TASK PROMPT = Below are some records; copy each line in them that contains "chevron".
☆ ☆ ☆
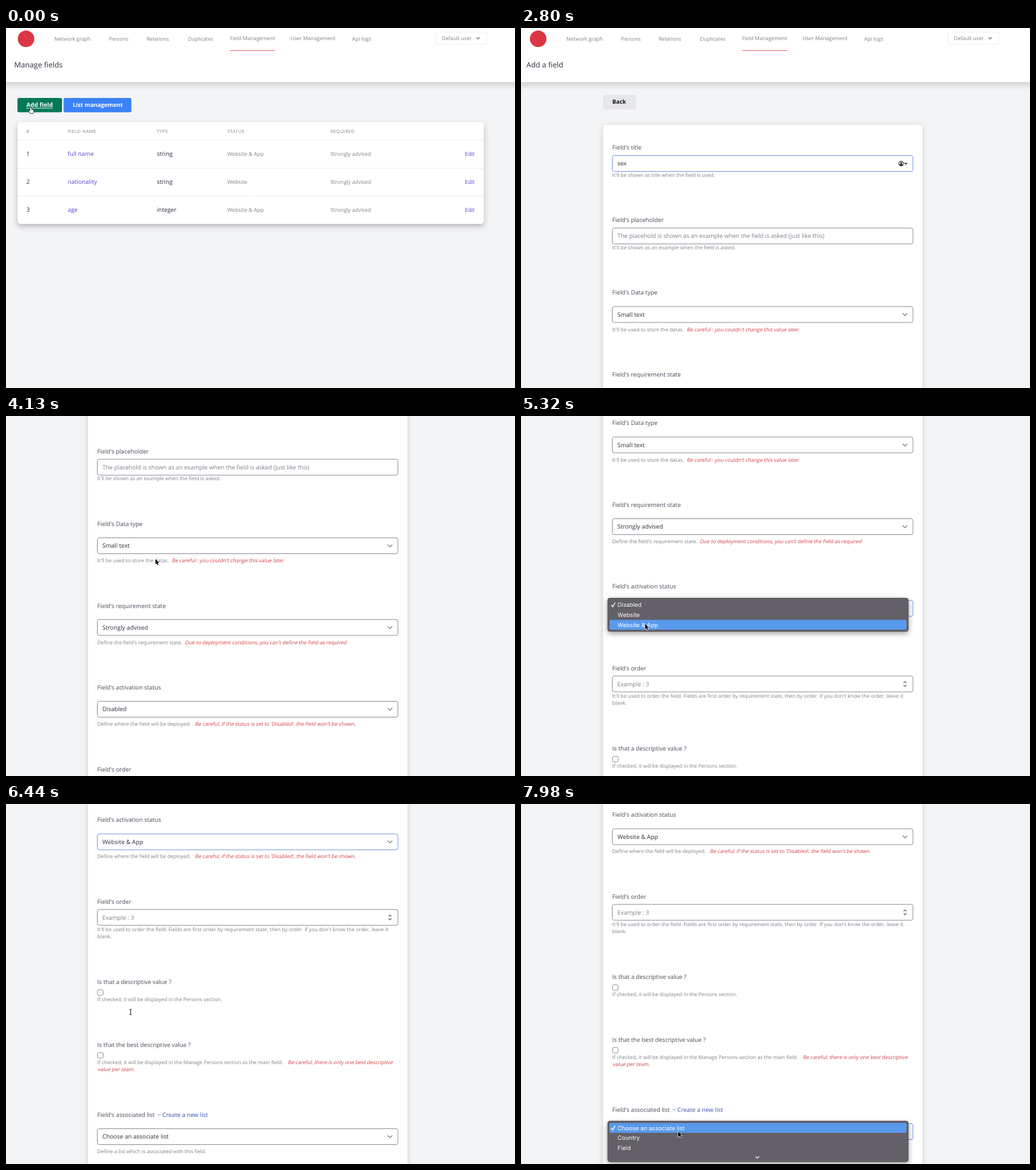
An HTML page with a canvas for the animation above (8 s loop, 800 by 566 pixels).

```html
<!DOCTYPE html>
<html lang="en">
<head>
<meta charset="utf-8">
<title>Field management</title>
<style>
  html, body { margin: 0; width: 100%; height: 100%; overflow: hidden; background: #f3f4f6; }
  canvas { display: block; width: 100vw; height: 100vh; }
</style>
</head>
<body>
<canvas id="stage"></canvas>
<script>
const W = 800, H = 566, LOOP = 8000;
const canvas = document.getElementById('stage');
const ctx = canvas.getContext('2d');
const dpr = window.devicePixelRatio || 1;
canvas.width = W * dpr;
canvas.height = H * dpr;

const SANS = '"Open Sans", "Noto Sans", sans-serif';
const SYSTEM = 'Inter, Roboto, sans-serif';
const INK = '#2b303b', LABEL = '#464b57', MUTED = '#7b808b', RED = '#d43b3f';
const LINK = '#5a45cf', BLUE = '#7599e6', BORDER = '#8d919b';

const PAGE_CHANGE = 630, TITLE_FOCUS = 1260, HIDE_CURSOR = 1610, SHOW_CURSOR = 3100;
const STATUS_OPEN = 4970, STATUS_PICK = 5530, LIST_OPEN = 7630;
const KEYS = [1680, 1820, 2030];

const POINTER = [
  [0, 38, 125], [700, 38, 125], [1190, 238, 212], [3150, 238, 212], [3400, 238, 221],
  [4130, 235, 225], [4660, 235, 225], [4900, 196, 300], [5040, 196, 300], [5270, 195, 327],
  [6860, 195, 327], [7420, 247, 515], [LOOP, 247, 515]
];
const SCROLL = [[0, 0], [3150, 0], [3430, 72], [4130, 246], [4760, 405], [LOOP, 405]];

const clamp = v => Math.min(1, Math.max(0, v));
const smooth = u => u * u * (3 - 2 * u);

function track(keys, t, ease = u => u) {
  const i = Math.max(1, keys.findIndex(k => k[0] > t));
  const [a, b] = [keys[i - 1], keys[i]];
  const u = ease((t - a[0]) / (b[0] - a[0]));
  return a.slice(1).map((v, j) => v + (b[j + 1] - v) * u);
}

// Scroll lands on half pixels, like the layout itself
function scrollAt(t) {
  const flick = 1 - (1 - clamp((t - 5880) / 820)) ** 3;
  return Math.round(2 * (track(SCROLL, t)[0] + 251 * flick)) / 2;
}

// y is the visual middle of the line of text
function text(str, x, y, size = 9.35, color = LABEL, opt = {}) {
  ctx.save();
  ctx.font = `${opt.weight || 400} ${size}px ${opt.family || SANS}`;
  ctx.letterSpacing = (opt.spacing || 0) + 'px';
  ctx.textRendering = 'geometricPrecision';
  ctx.fillStyle = color;
  ctx.translate(x, y + size * 0.36);
  if (opt.slant) ctx.transform(1, 0, -0.18, 1, 0, 0);
  ctx.fillText(str, 0, 0);
  const width = ctx.measureText(str).width;
  ctx.restore();
  return width;
}

function box(x, y, w, h, r, fill, stroke, lineWidth = 1) {
  ctx.beginPath();
  ctx.roundRect(x, y, w, h, r);
  if (fill) { ctx.fillStyle = fill; ctx.fill(); }
  if (stroke) { ctx.strokeStyle = stroke; ctx.lineWidth = lineWidth; ctx.stroke(); }
}

function line(points, color, width = 1) {
  ctx.beginPath();
  points.forEach(([x, y]) => ctx.lineTo(x, y));
  ctx.strokeStyle = color;
  ctx.lineWidth = width;
  ctx.stroke();
}

function chevron(x, y, size, color, width = 1.1) {
  line([[x - size, y - size / 2], [x, y + size / 2], [x + size, y - size / 2]], color, width);
}

function shadowBox(x, y, w, h, r, fill, blur, dy, alpha) {
  ctx.save();
  ctx.shadowColor = `rgba(0,0,0,${alpha})`;
  ctx.shadowBlur = blur;
  ctx.shadowOffsetY = dy;
  box(x, y, w, h, r, fill);
  ctx.restore();
}

function header(title, dx) {
  const shade = ctx.createLinearGradient(0, 85, 0, 97);
  shade.addColorStop(0, '#d3d4d6');
  shade.addColorStop(0.6, '#e6e7e9');
  shade.addColorStop(1, '#f3f4f6');
  ctx.fillStyle = shade;
  ctx.fillRect(0, 85, W, 12);
  ctx.fillStyle = '#fff';
  ctx.fillRect(0, 0, W, 85);

  ctx.save();
  ctx.translate(dx, 0);
  ctx.beginPath();
  ctx.arc(31.5, 17, 13, 0, 7);
  ctx.fillStyle = '#dc3545';
  ctx.fill();
  [['Network graph', 76, 17], ['Persons', 162, 17], ['Relations', 221, 17], ['Duplicates', 286, 17],
   ['Field Management', 352, 16], ['User Management', 447, 16], ['Api logs', 544, 17]]
    .forEach(([name, x, y]) => text(name, x, y, 8.2, MUTED));
  line([[352, 35.5], [423, 35.5]], '#e8656b', 1);
  box(675.5, 6.5, 80, 19, 3, '#fff', '#eceef0');
  text('Default user', 685, 16, 8.2, MUTED);
  chevron(742, 16, 2.3, '#555a65', 1.2);
  text(title, 13, 58, 11.7, INK, { weight: 500 });
  ctx.restore();
}

function tablePage() {
  header('Manage fields', 0);
  box(18, 110, 70, 22.5, 2.5, '#047857');
  const width = text('Add field', 32, 121, 9.4, '#fff', { weight: 700 });
  line([[32, 126], [32 + width, 126]], '#fff', 0.9);
  box(90.5, 110, 106.5, 22.5, 2.5, '#3b82f6');
  text('List management', 105, 121, 9, '#fff', { weight: 700 });

  shadowBox(18, 148, 733, 160, 5, '#fff', 8, 4, 0.24);
  [['#', 32], ['FIELD NAME', 97], ['TYPE', 237], ['STATUS', 348], ['REQUIRED', 510]]
    .forEach(([name, x]) => text(name, x, 162, 7, MUTED, { spacing: 0.5 }));
  [['full name', 'string', 'Website & App'], ['nationality', 'string', 'Website'],
   ['age', 'integer', 'Website & App']].forEach(([name, type, status], i) => {
    const y = 198 + 44 * i;
    line([[18, y - 21.5], [751, y - 21.5]], '#eaebee');
    text(String(i + 1), 32, y, 9.4, INK);
    text(name, 97, y, 9.4, LINK);
    text(type, 237, y, 9.4, INK);
    text(status, 348, y, 8.35, MUTED);
    text('Strongly advised', 510, y, 8.35, MUTED);
    text('Edit', 721.5, y, 8.5, LINK);
  });
}

function control(y, focused) {
  box(143.5, y - 12.5, 472.5, 25, 3, '#fff', focused ? BLUE : BORDER);
}

function select(y, value, focused) {
  control(y, focused);
  text(value, 151.5, y, 9.4, INK);
  chevron(603.5, y, 3.6, '#60656f');
}

const help = (str, y) => text(str, 143.5, y, 8, MUTED);
const warn = (str, x, y) => text(str, x, y, 8.05, RED, { slant: true });
const checkbox = y => box(143.8, y - 4.5, 9, 9, 2.5, '#fff', BORDER);

function autofillIcon(y) {
  ctx.beginPath();
  ctx.arc(597.5, y, 3.7, 0, 7);
  ctx.strokeStyle = ctx.fillStyle = '#16181c';
  ctx.lineWidth = 1;
  ctx.stroke();
  ctx.beginPath();
  ctx.arc(597.5, y - 0.8, 1.5, 0, 7);
  ctx.fill();
  ctx.beginPath();
  ctx.ellipse(597.5, y + 2.4, 2.5, 1.3, 0, 0, 7);
  ctx.fill();
  chevron(604.8, y, 2, '#16181c', 1.2);
}

function formPage(t) {
  const titleFocus = t >= TITLE_FOCUS && t < STATUS_OPEN;
  const statusFocus = t >= STATUS_OPEN && t < LIST_OPEN;
  const typed = KEYS.filter(k => k <= t).length;

  header('Add a field', -4.5);
  box(129, 105, 52, 22.5, 2, '#e5e7eb');
  text('Back', 143.5, 116, 9, '#15171c', { weight: 700 });
  shadowBox(129, 152, 502, 1300, 5, '#fff', 9, 2, 0.17);

  text("Field's title", 143.5, 188);
  control(213, titleFocus);
  const width = text('sex'.slice(0, typed), 151.5, 213, 9.4, INK);
  if (titleFocus) {
    autofillIcon(213);
    const since = t - (KEYS[typed - 1] || TITLE_FOCUS);
    if (Math.floor(since / 500) % 2 === 0) {
      const x = 152 + width;
      line([[x, 207], [x, 219.5]], '#22252c', 0.9);
    }
  }
  help("It'll be shown as title when the field is used.", 231);

  text("Field's placeholder", 143.5, 302);
  control(327);
  text('The placehold is shown as an example when the field is asked (just like this)', 151.5, 327, 9.3, MUTED);
  help("It'll be shown as an example when the field is asked.", 345);

  text("Field's Data type", 143.5, 416);
  select(450.5, 'Small text');
  help("It'll be used to store the datas.", 474);
  warn("Be careful : you couldn't change this value later", 260.5, 474);

  text("Field's requirement state", 143.5, 545);
  select(579, 'Strongly advised');
  help("Define the field's requirement state.", 602.5);
  warn("Due to deployment conditions, you can't define the field as required", 281, 602.5);

  text("Field's activation status", 143.5, 673);
  select(707.5, t < STATUS_PICK ? 'Disabled' : 'Website & App', statusFocus);
  help('Define where the field will be deployed.', 730.5);
  warn("Be careful, if the status is set to 'Disabled', the field won't be shown.", 297, 730.5);

  text("Field's order", 143.5, 801.7);
  control(826.3);
  text('Example : 3', 151.5, 826.3, 9.3, MUTED);
  chevron(603.5, 829, 2.2, '#555a65');
  chevron(603.5, 823.6, -2.2, '#555a65');
  help("It'll be used to order the field. Fields are first order by requirement state, then by order. If you don't know the order, leave it", 844.7);
  help('blank.', 856.5);

  text('Is that a descriptive value ?', 143.5, 927.7);
  checkbox(944.6);
  help('If checked, it will be displayed in the Persons section.', 955.2);

  text('Is that the best descriptive value ?', 143.5, 1026.3);
  checkbox(1043.2);
  help('If checked, it will be displayed in the Manage Persons section as the main field.', 1053.8);
  warn('Be careful, there is only one best descriptive', 443, 1053.8);
  warn('value per team.', 144, 1065.5);

  text("Field's associated list", 143.5, 1136.8);
  text('~ Create a new list', 238, 1136.8, 9.35, '#3550ad');
  select(1171, 'Choose an associate list', t >= LIST_OPEN);
  help('Define a list which is associated with this field.', 1194.5);
}

function menu(top, height, items, pointerY) {
  const rowHeight = 15.6;
  const active = Math.min(items.length - 1, Math.max(0, Math.floor((pointerY - top - 3) / rowHeight)));
  shadowBox(136, top, 473, height, 4, '#636067', 9, 3, 0.38);
  box(136.4, top + 0.4, 472.2, height - 0.8, 4, null, '#56535b', 0.8);
  items.forEach((item, i) => {
    const y = top + 11 + rowHeight * i;
    if (i === active) box(139, y - 7.8, 467, 15.6, 2, '#599aec');
    text(item, 151.8, y, 9.2, '#fff', { family: SYSTEM });
  });
  line([[142, top + 11.2], [144, top + 14], [148, top + 7.6]], '#fff', 1.3);
}

function polygon(points, fill, stroke, width) {
  ctx.beginPath();
  points.forEach(([x, y]) => ctx.lineTo(x, y));
  ctx.closePath();
  ctx.lineJoin = 'round';
  ctx.strokeStyle = stroke;
  ctx.lineWidth = width;
  ctx.stroke();
  ctx.fillStyle = fill;
  ctx.fill();
}

function cursorKind(t) {
  if (t < PAGE_CHANGE) return 'hand';
  if (t >= HIDE_CURSOR && t < SHOW_CURSOR) return 'none';
  if ((t > 1130 && t < 3250) || (t > 6200 && t < 6900)) return 'beam';
  return 'arrow';
}

function cursor(t, x, y) {
  const kind = cursorKind(t);
  ctx.save();
  ctx.translate(x, y);
  if (kind === 'arrow') {
    polygon([[0, 0], [0, 8.2], [1.9, 6.6], [3.2, 9.6], [4.7, 9], [3.4, 6], [5.8, 5.8]], '#000', '#fff', 1.2);
  } else if (kind === 'beam') {
    line([[0.8, -4], [0.8, 4]], '#111', 1);
    line([[-1.2, -4.5], [0.8, -3.5], [2.8, -4.5]], '#111', 0.9);
    line([[-1.2, 4.5], [0.8, 3.5], [2.8, 4.5]], '#111', 0.9);
  } else if (kind === 'hand') {
    polygon([[0, 0], [1.4, 0], [2, 3.4], [4.4, 3.6], [5.4, 4.6], [5.2, 7], [4.3, 9],
             [0.6, 9], [-2.4, 5.4], [-1.7, 4.6], [0, 6]], '#fff', '#111', 1.3);
  }
  ctx.restore();
}

function draw(t) {
  ctx.setTransform(dpr, 0, 0, dpr, 0, 0);
  ctx.fillStyle = '#f3f4f6';
  ctx.fillRect(0, 0, W, H);
  const [x, y] = track(POINTER, t, smooth);
  if (t < PAGE_CHANGE) {
    tablePage();
  } else {
    ctx.save();
    ctx.translate(0, -scrollAt(t));
    formPage(t);
    ctx.restore();
    if (t >= STATUS_OPEN && t < STATUS_PICK) {
      menu(286, 53, ['Disabled', 'Website', 'Website & App'], y);
    }
    if (t >= LIST_OPEN) {
      menu(498.3, 64.5, ['Choose an associate list', 'Country', 'Field'], y);
      chevron(371.5, 555.5, 2.8, '#fff', 1.3);
    }
  }
  cursor(t, x, y);
}

const start = performance.now();
function frame() {
  draw((performance.now() - start) % LOOP);
  requestAnimationFrame(frame);
}
frame();
</script>
</body>
</html>
```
☆ ☆ ☆
RESPONSE TO THE TASK =
function chevron(x, y, size, color, width = 1.1) {
  chevron(742, 16, 2.3, '#555a65', 1.2);
  chevron(603.5, y, 3.6, '#60656f');
  chevron(604.8, y, 2, '#16181c', 1.2);
  chevron(603.5, 829, 2.2, '#555a65');
  chevron(603.5, 823.6, -2.2, '#555a65');
      chevron(371.5, 555.5, 2.8, '#fff', 1.3);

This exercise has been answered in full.